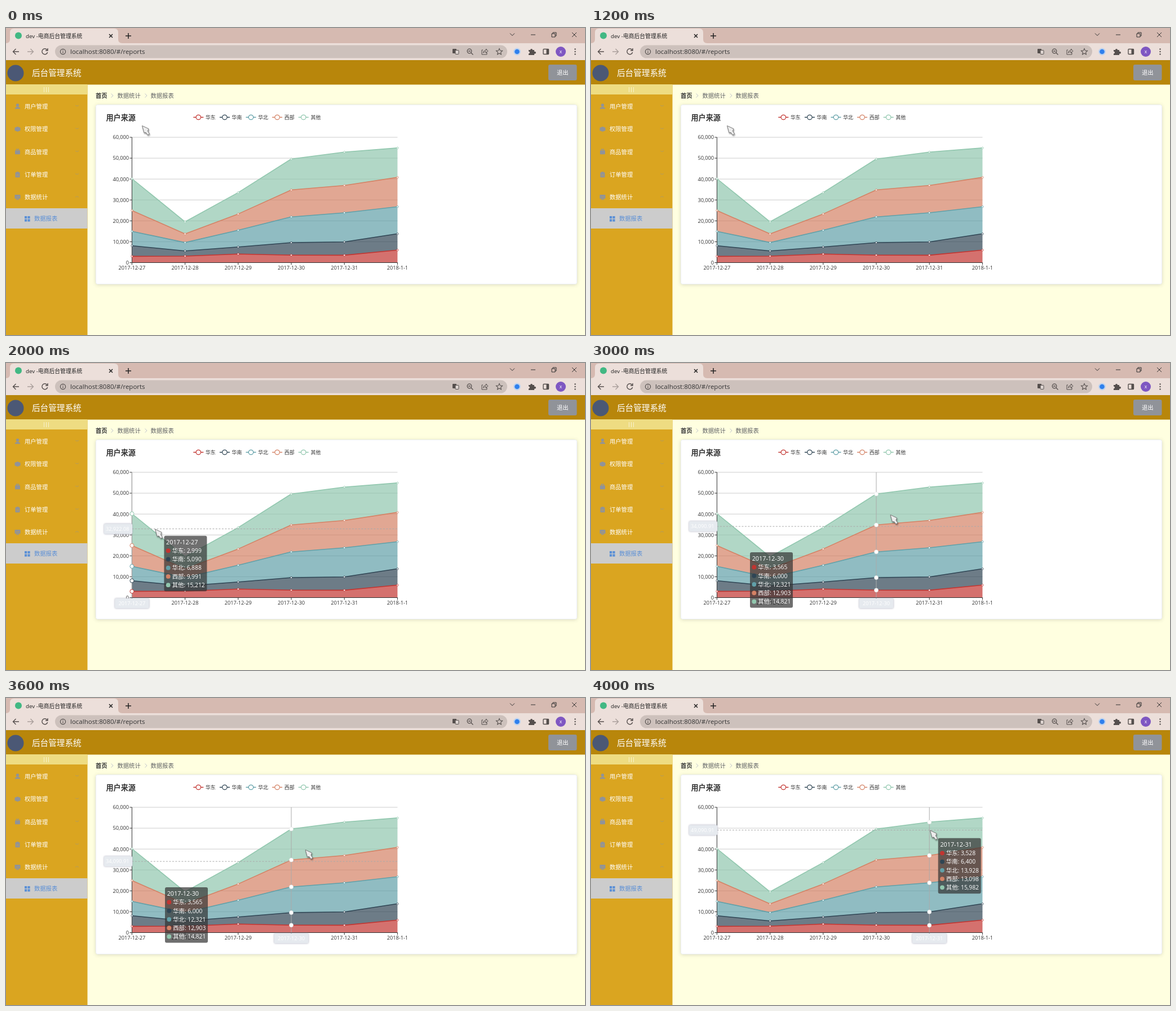
These frames come from a looping animation (1027x545 px, 5 s). An HTML page:

```html
<!DOCTYPE html>
<html lang="zh">
<head>
<meta charset="utf-8">
<title>数据报表</title>
<style>
html, body { margin: 0; width: 100%; height: 100%; overflow: hidden; background: #ffffe0; }
svg { display: block; width: 1027px; height: 545px; }
text { font-family: "Open Sans", "Noto Sans CJK SC", "Noto Sans CJK", sans-serif; white-space: pre; }
.card { filter: drop-shadow(0 1px 3px rgba(0,0,0,.14)); }
.label { filter: drop-shadow(0 0 1.5px #aab); }
.cursor { filter: drop-shadow(1px 2px 1px rgba(0,0,0,.4)); }
</style>
</head>
<body>
<svg id="stage" viewBox="0 0 1027 545"></svg>
<script>
const colors = ['#c23531', '#2f4554', '#61a0a8', '#d48265', '#91c7ae'];
const names = ['华东', '华南', '华北', '西部', '其他'];
const dates = ['2017-12-27', '2017-12-28', '2017-12-29', '2017-12-30', '2017-12-31', '2018-1-1'];
const data = [
  [2999, 3111, 4100, 3565, 3528, 6000],
  [5090, 2500, 3400, 6000, 6400, 7800],
  [6888, 4000, 8010, 12321, 13928, 12984],
  [9991, 4130, 7777, 12903, 13098, 14028],
  [15212, 5800, 10241, 14821, 15982, 14091]
];
const plotLeft = 223.4, plotRight = 694.4, plotTop = 194, plotBase = 416.5;
const px = i => plotLeft + i * (plotRight - plotLeft) / 5;
const py = v => plotBase - v * (plotBase - plotTop) / 60000;
const stack = (s, i) => data.slice(0, s + 1).reduce((sum, row) => sum + row[i], 0);
const comma = (v, digits = 0) =>
  v.toLocaleString('en-US', { minimumFractionDigits: digits, maximumFractionDigits: digits });

// y is the vertical centre of the text
const text = (x, y, size, str, fill = '#333', attrs = '') =>
  `<text x="${x}" y="${y}" dy=".37em" font-size="${size}" fill="${fill}" ${attrs}>${str}</text>`;
const rect = (x, y, w, h, fill, r = 0, attrs = '') =>
  `<rect x="${x}" y="${y}" width="${w}" height="${h}" rx="${r}" fill="${fill}" ${attrs}/>`;
const circle = (x, y, r, fill, stroke = 'none', width = 1) =>
  `<circle cx="${x}" cy="${y}" r="${r}" fill="${fill}" stroke="${stroke}" stroke-width="${width}"/>`;
const path = (d, stroke, width = 1, fill = 'none', attrs = '') =>
  `<path d="${d}" stroke="${stroke}" stroke-width="${width}" fill="${fill}" ${attrs}/>`;
const at = (x, y, content) => `<g transform="translate(${x} ${y})">${content}</g>`;
const middle = 'text-anchor="middle"', end = 'text-anchor="end"';

function browser() {
  const ink = '#554f4d', dark = '#333';
  return rect(0, 0, 1027, 28, '#d6bab1') + rect(0, 27, 1027, 30, '#ecdfda') +
    path('M0 27Q7 27 7 20V8Q7 1 14 1H192Q199 1 199 8V20Q199 27 206 27Z', 'none', 0, '#ecdfda') +
    circle(22, 13.5, 6, '#41b883') +
    text(35, 14, 9.8, 'dev -电商后台管理系统', '#222') +
    path('M183 11l6 6m0-6l-6 6M212 14h10m-5-5v10', '#222', 1.5) +
    path('M894 9.5l4 4 4-4M931 12h8M1004 8l8 8m0-8l-8 8M968 10h6v6h-6zM970 10v-2h6v6h-2', dark) +
    path('M23 42H13m4.5-5l-5 5 5 5', ink, 1.4) +
    path('M38 42h10m-4.5-5l5 5-5 5', '#aaa09c', 1.4) +
    path('M73 39a5 5 0 1 0 .7 4M74 36v4h-4', ink, 1.4) +
    rect(87, 30.5, 802, 23, '#cdc1bc', 11.5) +
    circle(101, 42, 4.6, 'none', ink, 1.2) + path('M101 41.5v3M101 39v1.2', ink, 1.2) +
    text(114, 42, 11.5, 'localhost:8080/#/reports') +
    rect(792, 37, 7, 8, ink, 1) + rect(797, 39.5, 6, 7, '#ded5d1', 1, `stroke="${ink}"`) +
    circle(822, 41, 3.8, 'none', ink, 1.3) + path('M825 44l3.5 3.5M820 41h4', ink, 1.3) +
    path('M846 39h-2v8h9v-3M846.5 44q.5-4.5 5-4.5v-2.5l3.5 4-3.5 3.5v-2.5q-3 0-5 2z', ink) +
    path('M875 36.5l1.6 3.6 3.9.4-2.9 2.6.8 3.9-3.4-2-3.4 2 .8-3.9-2.9-2.6 3.9-.4z', ink, 1.1) +
    circle(906.5, 42, 6.5, '#bcd2ef') + circle(906.5, 42, 4.3, '#2f80ed') +
    path('M927 39h3a2 2 0 1 1 4 0h3v3a2 2 0 1 1 0 3.5v2.5h-10v-2.5a2 2 0 1 0 0-4z', 'none', 0, ink) +
    rect(953, 37.5, 9.5, 9, 'none', 1, `stroke="${ink}" stroke-width="1.4"`) + rect(958.5, 37, 4, 10, ink) +
    circle(984, 42, 9, '#7e57c2') + text(984, 42, 8.5, 'x', '#fff', middle) +
    [37.5, 42, 46.5].map(y => circle(1009.5, y, 1.2, ink)).join('');
}

function sidebar() {
  const gray = '#909399', blue = '#5a8fd6';
  const icons = [
    circle(0, -2, 2.7, gray) + path('M-5 4.5Q-4 1 0 1T5 4.5Z', 'none', 0, gray),
    path('M0-4.5L5-2.5V2.5L0 4.5-5 2.5V-2.5Z', 'none', 0, gray),
    rect(-4.5, -2.5, 9, 7, gray, 1) + path('M-2-2V-4.5H2V-2', gray, 1.2),
    rect(-4, -4, 8, 9, gray, 1) + rect(-2, -5, 4, 2, gray) + path('M-2 0H2M-2 2H2', '#c6a24a', .7),
    rect(-5, -4.5, 10, 7, gray, 1) + rect(-2.5, 3, 5, 1.5, gray) + path('M-3 0l2-1 2 1 2-2', '#c6a24a', .8)
  ];
  const items = ['用户管理', '权限管理', '商品管理', '订单管理', '数据统计'].map((label, i) => {
    const y = 139 + i * 40.4, d = i < 4 ? 1.5 : -1.5;
    return at(20.5, y, icons[i]) + text(33, y, 10.3, label, '#fff') +
      path(`M123 ${y - 1 - d / 2}l3 ${d} 3 ${-d}`, '#b09a63', .9);
  });
  const squares = [0, 1, 2, 3].map(i => rect(33 + i % 2 * 5.4, 334 + (i >> 1) * 5.4, 4.2, 4.2, blue));
  return rect(0, 100, 144.5, 445, '#daa520') + rect(0, 100, 144.5, 18, '#eedc82') +
    text(71, 109, 9, '|||', '#fff', middle + ' letter-spacing="-1.2"') +
    rect(0, 320, 144.5, 36, '#ccc') + items.join('') + squares.join('') +
    text(50, 338.5, 10.3, '数据报表', blue);
}

function page() {
  return rect(0, 57, 1027, 43.5, '#b8860b') + circle(17, 80, 14.5, '#4b5875') +
    text(46, 79.5, 14.6, '后台管理系统', '#fff') +
    rect(962, 65, 50.5, 28, '#909399', 3) + text(987.2, 79, 10.3, '退出', '#fff', middle) +
    sidebar() +
    text(159, 120, 10.3, '首页', '#303133', 'font-weight="700"') +
    text(197.5, 120, 10.3, '数据统计', '#606266') + text(256.5, 120, 10.3, '数据报表', '#606266') +
    path('M186.5 116.5l3.5 3.5-3.5 3.5M246.5 116.5l3.5 3.5-3.5 3.5', '#c0c4cc') +
    rect(159.5, 136.5, 853, 318, '#fff', 3, 'class="card" stroke="#ebeef5"');
}

function chart() {
  let out = text(177.5, 159.5, 13.1, '用户来源', '#333', 'font-weight="700"');
  names.forEach((label, i) => {
    const x = 341.3 + i * 46.6;
    out += path(`M${x - 9} 158.5h18`, colors[i], 1.5) + circle(x, 158.5, 4.2, '#fff', colors[i], 1.2) +
      text(x + 12.7, 158.5, 8.9, label);
  });
  for (let v = 0; v <= 60000; v += 10000) {
    out += path(`M${plotLeft} ${py(v)}H${plotRight}`, '#ccc') + path(`M${plotLeft - 4} ${py(v)}h4`, '#333') +
      text(218, py(v), 9.2, comma(v), '#333', end);
  }
  const lines = data.map((_, s) => dates.map((_, i) => `${px(i)} ${py(stack(s, i))}`));
  const ground = [`${plotLeft} ${plotBase}`, `${plotRight} ${plotBase}`];
  lines.forEach((line, s) => {
    const below = s ? lines[s - 1] : ground;
    out += path(`M${[...line, ...[...below].reverse()].join('L')}Z`, 'none', 0, colors[s], 'opacity=".7"');
  });
  out += path(`M${plotLeft} ${plotTop}V${plotBase}H${plotRight}`, '#333');
  lines.forEach((line, s) => {
    out += path('M' + line.join('L'), colors[s], 1.6, 'none', 'stroke-linejoin="bevel"');
  });
  dates.forEach((date, i) => {
    out += path(`M${px(i)} ${plotBase}v4`, '#333') + text(px(i), 426, 9.2, date, '#333', middle);
    data.forEach((_, s) => out += circle(px(i), py(stack(s, i)), 1.6, '#fff', colors[s], .8));
  });
  return out;
}

function hover({ day, value, tip }) {
  const x = px(day), y = py(value), label = 'class="label"';
  let out = path(`M${x} ${plotTop}V${plotBase}`, '#aaa') +
    path(`M${plotLeft} ${y}H${plotRight}`, '#aaa', 1, 'none', 'stroke-dasharray="3 2.5"');
  data.forEach((_, s) => {
    out += circle(x, py(stack(s, day)), 3.5, '#fff', day ? '#e4e4e4' : colors[s], day ? .6 : 1);
  });
  out += rect(174, y - 9, 50, 18, '#e6eaef', 2, label) + text(218.5, y, 9.2, comma(value, 2), '#fff', end) +
    rect(x - 30.3, 418, 60.6, 17.5, '#e6eaef', 2, label) + text(x, 426.3, 9.2, dates[day], '#fff', middle);
  const rows = names.map((region, s) => circle(7.3, 26.5 + s * 15.25, 3.9, colors[s]) +
    text(14.3, 26.5 + s * 15.25, 10.3, `${region}: ${comma(data[s][day])}`, '#fff'));
  return out + at(...tip, rect(0, 0, 76, 98.5, 'rgba(50,50,50,.7)', 3) +
    text(3.7, 11.3, 10.8, dates[day], '#fff') + rows.join(''));
}

const cursor = path('M0 0L11.5 5.5 10 9.5 13 14.5 10 16.5 6.5 12 3.5 12.5Z',
  '#777', 1, '#ececec', 'class="cursor" stroke-linejoin="round"');
const states = [
  { pointer: [241.5, 173.5] },
  { pointer: [264.5, 295], day: 0, value: 32922.08, tip: [280.4, 306.7] },
  { pointer: [531, 269.5], day: 3, value: 34090.91, tip: [282, 336] },
  { pointer: [601.5, 235], day: 4, value: 49090.91, tip: [615.7, 248.8] }
];

const stage = document.getElementById('stage');
stage.innerHTML = browser() + page() + chart() + states.map(state =>
  `<g class="state">${state.tip ? hover(state) : ''}${at(...state.pointer, cursor)}</g>`).join('');
const groups = [...stage.querySelectorAll('.state')];

function draw() {
  const t = performance.now() % 5000;
  const current = Math.max(0, Math.floor(t / 1000) - 1);
  groups.forEach((group, i) => group.style.display = i === current ? '' : 'none');
  requestAnimationFrame(draw);
}
draw();
</script>
</body>
</html>
```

# # # # #

» Task description:
Report how many lines in the records hold the word "display", giving the number and nothing else.

» Solution to this task:
2